This week, the Taylor Swift of boxing himself, Cam F. Awesome stops by to chat boxing, the importance of getting whooped, why the news is a total bummer, the God question, and what he has in common with Plato. This is by far the most casual episode of the show, it was great to have Cam on. The quality was a little bit buggy this time, which is an equipment error I'm lining out now. Cam Awesome is a boxer with a slew of titles, as well as a comedian, speaker, and a surprisingly good guy to talk to. You can check out Cam's podcast here: https://itunes.apple.com/us/podcast/awesome-talks/id1210572685?mt=2, and his twitter here: https://twitter.com/camfawesome?lang=en
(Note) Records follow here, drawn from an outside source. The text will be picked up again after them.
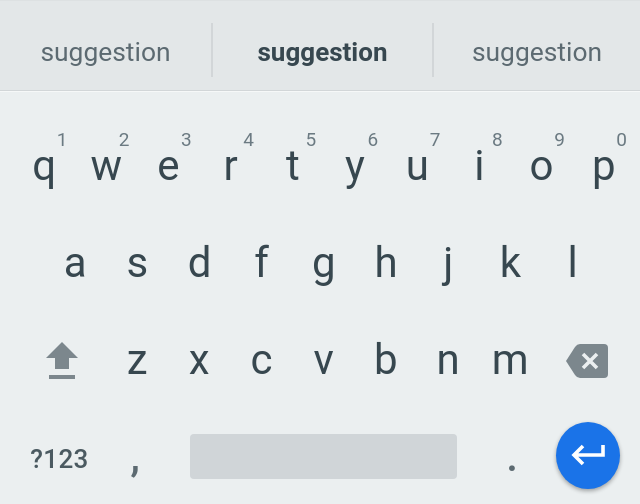
<!DOCTYPE html>
<html lang="en">
<head>
<meta charset="utf-8">
<title>Keyboard</title>
<style>
:root {
  --board: #ebeff0;
  --strip: #e3e7e8;
  --rule: #d2d6d8;
  --ink: #37474f;
  --muted: #5c6a71;
  --hint: #6b7a82;
  --icon: #7c878d;
  --space: #d0d5d8;
  --action: #1a73e8;
}
* { box-sizing: border-box; margin: 0; }
html, body { width: 640px; height: 504px; overflow: hidden; }
body { background: var(--board); color: var(--ink); font-family: Roboto, "Noto Sans", sans-serif; }
.keyboard { width: 640px; height: 504px; overflow: hidden; background: var(--board); }
.suggestions {
  display: grid;
  grid-template-columns: 211px 221px 208px;
  height: 91px;
  padding-top: 22px;
  background: var(--strip);
  border-top: 1px solid #dde1e2;
  border-bottom: 1px solid var(--rule);
  box-shadow: 0 1px 0 #f6f8f8;
}
.suggestion {
  display: flex;
  align-items: center;
  justify-content: center;
  height: 54px;
  padding-top: 3px;
  font-size: 26.4px;
  color: var(--muted);
}
.suggestion + .suggestion { border-left: 2px solid var(--rule); }
.suggestion.best { font-size: 26px; font-weight: 700; color: var(--ink); }
.keys { display: grid; grid-template-rows: repeat(4, 97px); padding-top: 26px; }
.row { display: flex; }
.row.top { padding-left: 13px; }
.row.home { padding-left: 44px; }
.row.lower { padding-left: 18px; }
.key {
  position: relative;
  flex: none;
  width: 62.2px;
  display: flex;
  align-items: center;
  justify-content: center;
  font-size: 42px;
  line-height: 1;
}
.hint { position: absolute; top: 13px; left: 41px; width: 16px; text-align: center; font-size: 19px; color: var(--hint); }
.shift { width: 88px; }
.delete { width: 92px; }
.symbols { width: 119px; padding-top: 5px; font-size: 26px; font-weight: 500; letter-spacing: .4px; color: #4b5a61; }
.comma { width: 32px; font-weight: 500; color: var(--muted); }
.spacebar { align-self: center; width: 267px; height: 45px; margin-left: 39px; border-radius: 4px; background: var(--space); }
.period { width: 32px; margin-left: 39px; font-weight: 500; color: var(--muted); }
.enter {
  align-self: center;
  width: 64px;
  height: 67px;
  margin: -3px 0 0 28px;
  border-radius: 50%;
  background: var(--action);
  box-shadow: 0 2px 4px #0005;
}
</style>
</head>
<body>
<main class="keyboard">
  <div class="suggestions">
    <span class="suggestion">suggestion</span>
    <span class="suggestion best">suggestion</span>
    <span class="suggestion">suggestion</span>
  </div>
  <div class="keys">
    <div class="row top">
      <span class="key">q<span class="hint">1</span></span>
      <span class="key">w<span class="hint">2</span></span>
      <span class="key">e<span class="hint">3</span></span>
      <span class="key">r<span class="hint">4</span></span>
      <span class="key">t<span class="hint">5</span></span>
      <span class="key">y<span class="hint">6</span></span>
      <span class="key">u<span class="hint">7</span></span>
      <span class="key">i<span class="hint">8</span></span>
      <span class="key">o<span class="hint">9</span></span>
      <span class="key">p<span class="hint">0</span></span>
    </div>
    <div class="row home">
      <span class="key">a</span>
      <span class="key">s</span>
      <span class="key">d</span>
      <span class="key">f</span>
      <span class="key">g</span>
      <span class="key">h</span>
      <span class="key">j</span>
      <span class="key">k</span>
      <span class="key">l</span>
    </div>
    <div class="row lower">
      <span class="key shift">
        <svg width="34" height="40" viewBox="0 0 34 40" fill="var(--icon)" role="img" aria-label="Shift">
          <path d="M17 2 33 18H24V29H10V18H1Z"/>
          <rect x="4" y="35" width="26" height="4"/>
        </svg>
      </span>
      <span class="key">z</span>
      <span class="key">x</span>
      <span class="key">c</span>
      <span class="key">v</span>
      <span class="key">b</span>
      <span class="key">n</span>
      <span class="key">m</span>
      <span class="key delete">
        <svg width="44" height="36" viewBox="0 0 44 36" role="img" aria-label="Delete">
          <path d="M15 2H39Q43 2 43 6V32Q43 36 39 36H15Q12 36 10 33L1 19 10 5Q12 2 15 2Z" fill="var(--icon)"/>
          <path d="M18 12 32 26M32 12 18 26" fill="none" stroke="var(--board)" stroke-width="3.6"/>
        </svg>
      </span>
    </div>
    <div class="row bottom">
      <span class="key symbols">?123</span>
      <span class="key comma">,</span>
      <span class="spacebar"></span>
      <span class="key period">.</span>
      <span class="key enter">
        <svg width="36" height="26" viewBox="0 0 36 26" fill="none" stroke="#fff" stroke-width="3.6" role="img" aria-label="Enter">
          <path d="M33 3V13H5M13 4 4 13 13 22"/>
        </svg>
      </span>
    </div>
  </div>
</main>
</body>
</html>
If you care about freedom of speech, civil liberties, activism, the right to call an officer of the law a name unbecoming of his mother (not that you should do such a thing), or think that the LGBTQ community deserves the same basic rights as anyone else, then you may have heard of Ray Hill. This is one of a few recordings we did. This week Ray talks about activism and ways we can get involved in making Houston a better place to live. Also discussed, is his experience leaving a career as an evangelist (a topic covered more in a future episode), and coming out of the closet as a gay man who would later become an important part of Houston's LGBTQ community. Soon we will put up Ray's story of being a Christian evangelist and what led him to leave that profession. Ray Hill is a treasure and I'm lucky to have had him as a guest. If you have not I have his CV attached at the end of this post: Sorry for the length but it is worth the read to understand just how much of an honor it is to have him in Houston and as my guest. Seventy-six year old native Houstonian. Graduated from Galena Park Public Schools; Attended Steven F Austin State University, University of Houston, Tulane University, New Orleans, no degrees. Came out as a gay man to my family and at Galena Park High School in [...]